Task directions. Nothing but the lines from the top of the records through the line with "absolute; width: 159px;" should be returned, exactly, and without pictures.

─── Provided data

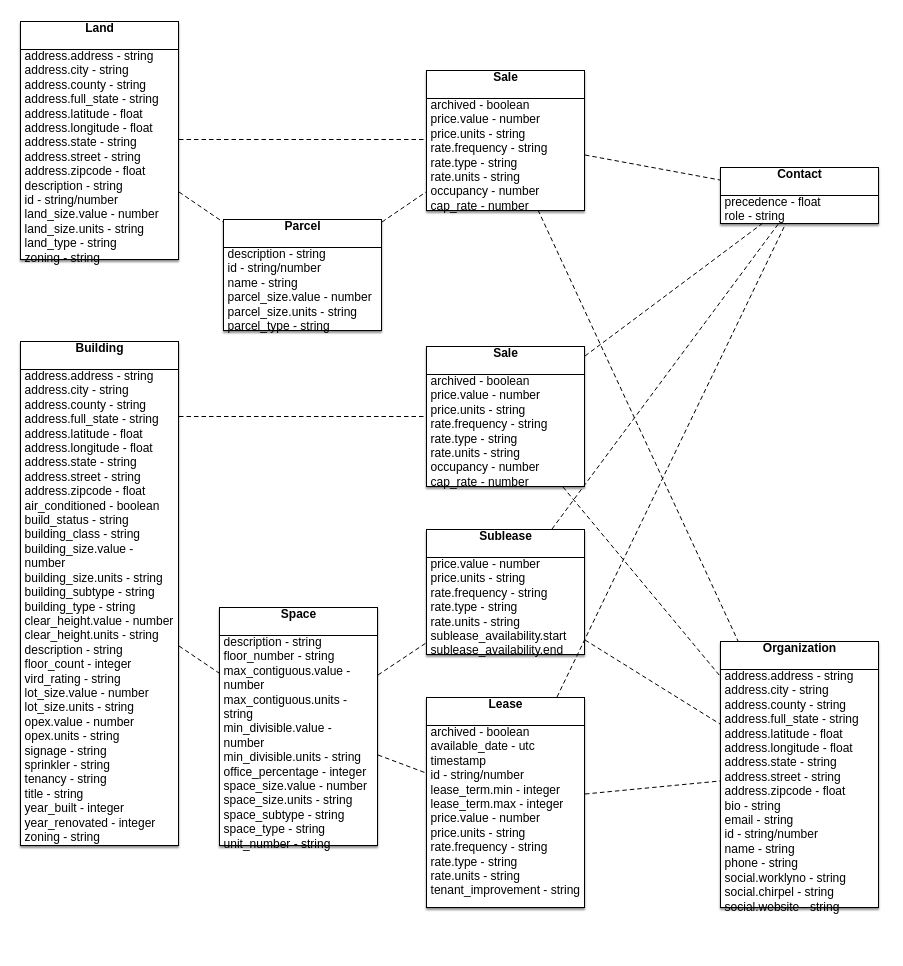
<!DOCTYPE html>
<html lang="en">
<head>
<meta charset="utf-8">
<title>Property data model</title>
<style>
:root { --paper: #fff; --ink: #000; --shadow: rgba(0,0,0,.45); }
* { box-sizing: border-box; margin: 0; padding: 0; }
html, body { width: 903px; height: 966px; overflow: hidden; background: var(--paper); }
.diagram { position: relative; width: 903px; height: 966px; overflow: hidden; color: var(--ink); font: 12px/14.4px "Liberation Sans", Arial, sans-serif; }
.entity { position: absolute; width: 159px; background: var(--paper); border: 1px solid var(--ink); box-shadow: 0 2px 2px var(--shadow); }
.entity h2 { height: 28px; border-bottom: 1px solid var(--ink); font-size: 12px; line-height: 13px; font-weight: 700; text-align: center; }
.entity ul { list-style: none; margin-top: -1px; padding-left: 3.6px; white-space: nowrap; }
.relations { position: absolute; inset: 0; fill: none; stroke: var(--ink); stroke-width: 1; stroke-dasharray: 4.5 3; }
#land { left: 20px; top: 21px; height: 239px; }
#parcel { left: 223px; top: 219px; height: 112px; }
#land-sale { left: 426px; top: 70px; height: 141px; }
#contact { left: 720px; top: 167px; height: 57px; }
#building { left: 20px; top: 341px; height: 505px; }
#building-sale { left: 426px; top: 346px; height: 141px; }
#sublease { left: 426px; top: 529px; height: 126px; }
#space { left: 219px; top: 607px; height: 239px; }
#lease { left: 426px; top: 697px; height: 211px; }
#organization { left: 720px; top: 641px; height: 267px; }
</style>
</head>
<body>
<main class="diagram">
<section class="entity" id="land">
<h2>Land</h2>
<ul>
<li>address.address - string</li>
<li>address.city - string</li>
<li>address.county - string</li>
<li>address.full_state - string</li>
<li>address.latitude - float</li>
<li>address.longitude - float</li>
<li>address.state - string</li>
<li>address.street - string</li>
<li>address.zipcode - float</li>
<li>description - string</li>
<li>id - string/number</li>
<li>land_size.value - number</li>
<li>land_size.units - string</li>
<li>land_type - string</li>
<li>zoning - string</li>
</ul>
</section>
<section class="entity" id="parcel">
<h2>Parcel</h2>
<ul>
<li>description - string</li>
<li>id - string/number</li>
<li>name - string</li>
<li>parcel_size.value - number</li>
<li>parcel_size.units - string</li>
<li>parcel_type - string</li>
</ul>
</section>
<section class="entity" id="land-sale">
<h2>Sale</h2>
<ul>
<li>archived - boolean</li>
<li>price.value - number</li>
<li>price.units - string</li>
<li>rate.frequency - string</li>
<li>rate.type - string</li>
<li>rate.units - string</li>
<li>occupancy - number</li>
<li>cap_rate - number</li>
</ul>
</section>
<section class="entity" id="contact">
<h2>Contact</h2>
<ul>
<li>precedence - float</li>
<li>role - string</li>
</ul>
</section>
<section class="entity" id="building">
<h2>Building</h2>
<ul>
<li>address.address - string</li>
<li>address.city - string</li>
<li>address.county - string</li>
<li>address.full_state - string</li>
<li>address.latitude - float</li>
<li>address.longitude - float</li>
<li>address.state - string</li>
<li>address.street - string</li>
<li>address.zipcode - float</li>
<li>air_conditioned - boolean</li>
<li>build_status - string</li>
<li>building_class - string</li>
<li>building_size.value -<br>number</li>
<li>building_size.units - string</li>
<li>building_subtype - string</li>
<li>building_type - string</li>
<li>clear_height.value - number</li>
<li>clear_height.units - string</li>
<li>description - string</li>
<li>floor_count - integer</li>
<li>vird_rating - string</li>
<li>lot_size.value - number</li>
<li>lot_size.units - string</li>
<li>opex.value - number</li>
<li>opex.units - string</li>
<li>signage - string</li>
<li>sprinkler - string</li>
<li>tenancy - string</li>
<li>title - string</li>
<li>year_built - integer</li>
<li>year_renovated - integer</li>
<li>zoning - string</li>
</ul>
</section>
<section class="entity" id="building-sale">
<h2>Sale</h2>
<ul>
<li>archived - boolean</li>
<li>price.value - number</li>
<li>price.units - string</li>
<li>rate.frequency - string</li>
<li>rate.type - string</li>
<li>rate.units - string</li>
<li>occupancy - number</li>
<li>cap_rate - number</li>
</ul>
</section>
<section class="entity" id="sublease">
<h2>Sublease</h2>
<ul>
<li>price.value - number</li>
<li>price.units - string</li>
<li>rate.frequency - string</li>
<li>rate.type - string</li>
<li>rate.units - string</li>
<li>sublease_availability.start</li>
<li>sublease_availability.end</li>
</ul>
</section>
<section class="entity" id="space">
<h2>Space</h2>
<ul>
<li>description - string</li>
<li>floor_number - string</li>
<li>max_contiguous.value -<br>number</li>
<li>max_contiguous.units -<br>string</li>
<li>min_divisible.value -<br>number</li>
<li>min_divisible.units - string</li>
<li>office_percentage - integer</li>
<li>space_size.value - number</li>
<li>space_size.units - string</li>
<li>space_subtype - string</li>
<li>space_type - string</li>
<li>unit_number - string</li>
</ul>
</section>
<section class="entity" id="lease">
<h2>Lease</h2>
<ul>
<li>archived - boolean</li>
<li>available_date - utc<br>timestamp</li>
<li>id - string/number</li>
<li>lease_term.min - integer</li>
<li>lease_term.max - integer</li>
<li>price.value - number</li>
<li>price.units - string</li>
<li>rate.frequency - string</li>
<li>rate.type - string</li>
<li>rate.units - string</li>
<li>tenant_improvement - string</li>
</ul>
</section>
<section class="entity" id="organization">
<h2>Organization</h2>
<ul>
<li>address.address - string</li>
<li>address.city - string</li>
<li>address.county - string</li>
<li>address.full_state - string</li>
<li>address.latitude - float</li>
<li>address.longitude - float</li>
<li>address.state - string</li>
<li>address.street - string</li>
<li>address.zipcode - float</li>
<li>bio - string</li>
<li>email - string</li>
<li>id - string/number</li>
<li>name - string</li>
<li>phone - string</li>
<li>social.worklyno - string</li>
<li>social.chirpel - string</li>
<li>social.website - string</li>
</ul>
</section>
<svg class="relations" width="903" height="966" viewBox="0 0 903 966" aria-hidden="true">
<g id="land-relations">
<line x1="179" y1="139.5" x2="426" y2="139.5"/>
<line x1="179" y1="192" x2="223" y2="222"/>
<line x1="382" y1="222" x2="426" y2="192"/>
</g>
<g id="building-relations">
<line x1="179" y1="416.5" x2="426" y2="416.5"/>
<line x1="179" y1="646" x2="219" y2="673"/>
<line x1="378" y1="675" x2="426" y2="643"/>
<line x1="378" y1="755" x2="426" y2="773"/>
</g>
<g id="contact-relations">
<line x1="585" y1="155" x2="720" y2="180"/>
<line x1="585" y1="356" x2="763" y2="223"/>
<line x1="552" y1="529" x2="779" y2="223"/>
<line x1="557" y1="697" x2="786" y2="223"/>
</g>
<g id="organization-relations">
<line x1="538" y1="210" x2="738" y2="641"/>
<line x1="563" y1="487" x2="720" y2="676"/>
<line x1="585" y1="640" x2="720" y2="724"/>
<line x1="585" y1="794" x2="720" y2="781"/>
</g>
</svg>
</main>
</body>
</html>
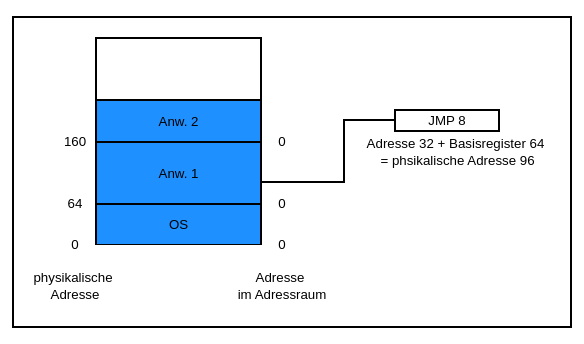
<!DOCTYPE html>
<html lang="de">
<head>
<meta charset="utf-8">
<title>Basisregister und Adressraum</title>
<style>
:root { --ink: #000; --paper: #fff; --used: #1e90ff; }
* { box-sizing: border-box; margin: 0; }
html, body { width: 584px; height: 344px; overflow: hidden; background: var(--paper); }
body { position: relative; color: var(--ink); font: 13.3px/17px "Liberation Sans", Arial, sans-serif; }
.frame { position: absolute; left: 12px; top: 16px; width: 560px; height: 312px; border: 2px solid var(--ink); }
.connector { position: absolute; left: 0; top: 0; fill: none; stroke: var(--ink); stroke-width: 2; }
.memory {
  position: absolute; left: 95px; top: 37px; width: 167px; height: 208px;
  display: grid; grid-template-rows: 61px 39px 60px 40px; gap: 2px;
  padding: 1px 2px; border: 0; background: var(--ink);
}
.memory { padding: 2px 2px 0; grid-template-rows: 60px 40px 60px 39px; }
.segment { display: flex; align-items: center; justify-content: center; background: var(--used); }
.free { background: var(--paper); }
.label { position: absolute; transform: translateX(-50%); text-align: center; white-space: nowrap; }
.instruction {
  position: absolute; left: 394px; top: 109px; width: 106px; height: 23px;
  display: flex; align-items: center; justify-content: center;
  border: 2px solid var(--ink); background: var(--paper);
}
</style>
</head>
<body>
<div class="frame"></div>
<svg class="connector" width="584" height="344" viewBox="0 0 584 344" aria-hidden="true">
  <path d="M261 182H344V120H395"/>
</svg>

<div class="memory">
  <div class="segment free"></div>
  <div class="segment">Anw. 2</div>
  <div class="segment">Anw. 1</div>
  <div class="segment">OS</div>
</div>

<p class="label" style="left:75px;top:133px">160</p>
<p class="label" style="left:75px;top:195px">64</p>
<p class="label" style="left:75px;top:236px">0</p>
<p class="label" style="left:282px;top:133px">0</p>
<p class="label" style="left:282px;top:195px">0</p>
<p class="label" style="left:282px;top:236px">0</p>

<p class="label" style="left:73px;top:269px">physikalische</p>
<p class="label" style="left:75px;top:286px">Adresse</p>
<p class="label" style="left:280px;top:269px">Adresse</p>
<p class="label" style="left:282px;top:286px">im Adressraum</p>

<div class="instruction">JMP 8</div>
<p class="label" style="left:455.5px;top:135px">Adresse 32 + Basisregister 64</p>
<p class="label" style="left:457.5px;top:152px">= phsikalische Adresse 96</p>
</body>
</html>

──────

Reply.
<!DOCTYPE html>
<html lang="en">
<head>
<meta charset="utf-8">
<title>Property data model</title>
<style>
:root { --paper: #fff; --ink: #000; --shadow: rgba(0,0,0,.45); }
* { box-sizing: border-box; margin: 0; padding: 0; }
html, body { width: 903px; height: 966px; overflow: hidden; background: var(--paper); }
.diagram { position: relative; width: 903px; height: 966px; overflow: hidden; color: var(--ink); font: 12px/14.4px "Liberation Sans", Arial, sans-serif; }
.entity { position: absolute; width: 159px; background: var(--paper); border: 1px solid var(--ink); box-shadow: 0 2px 2px var(--shadow); }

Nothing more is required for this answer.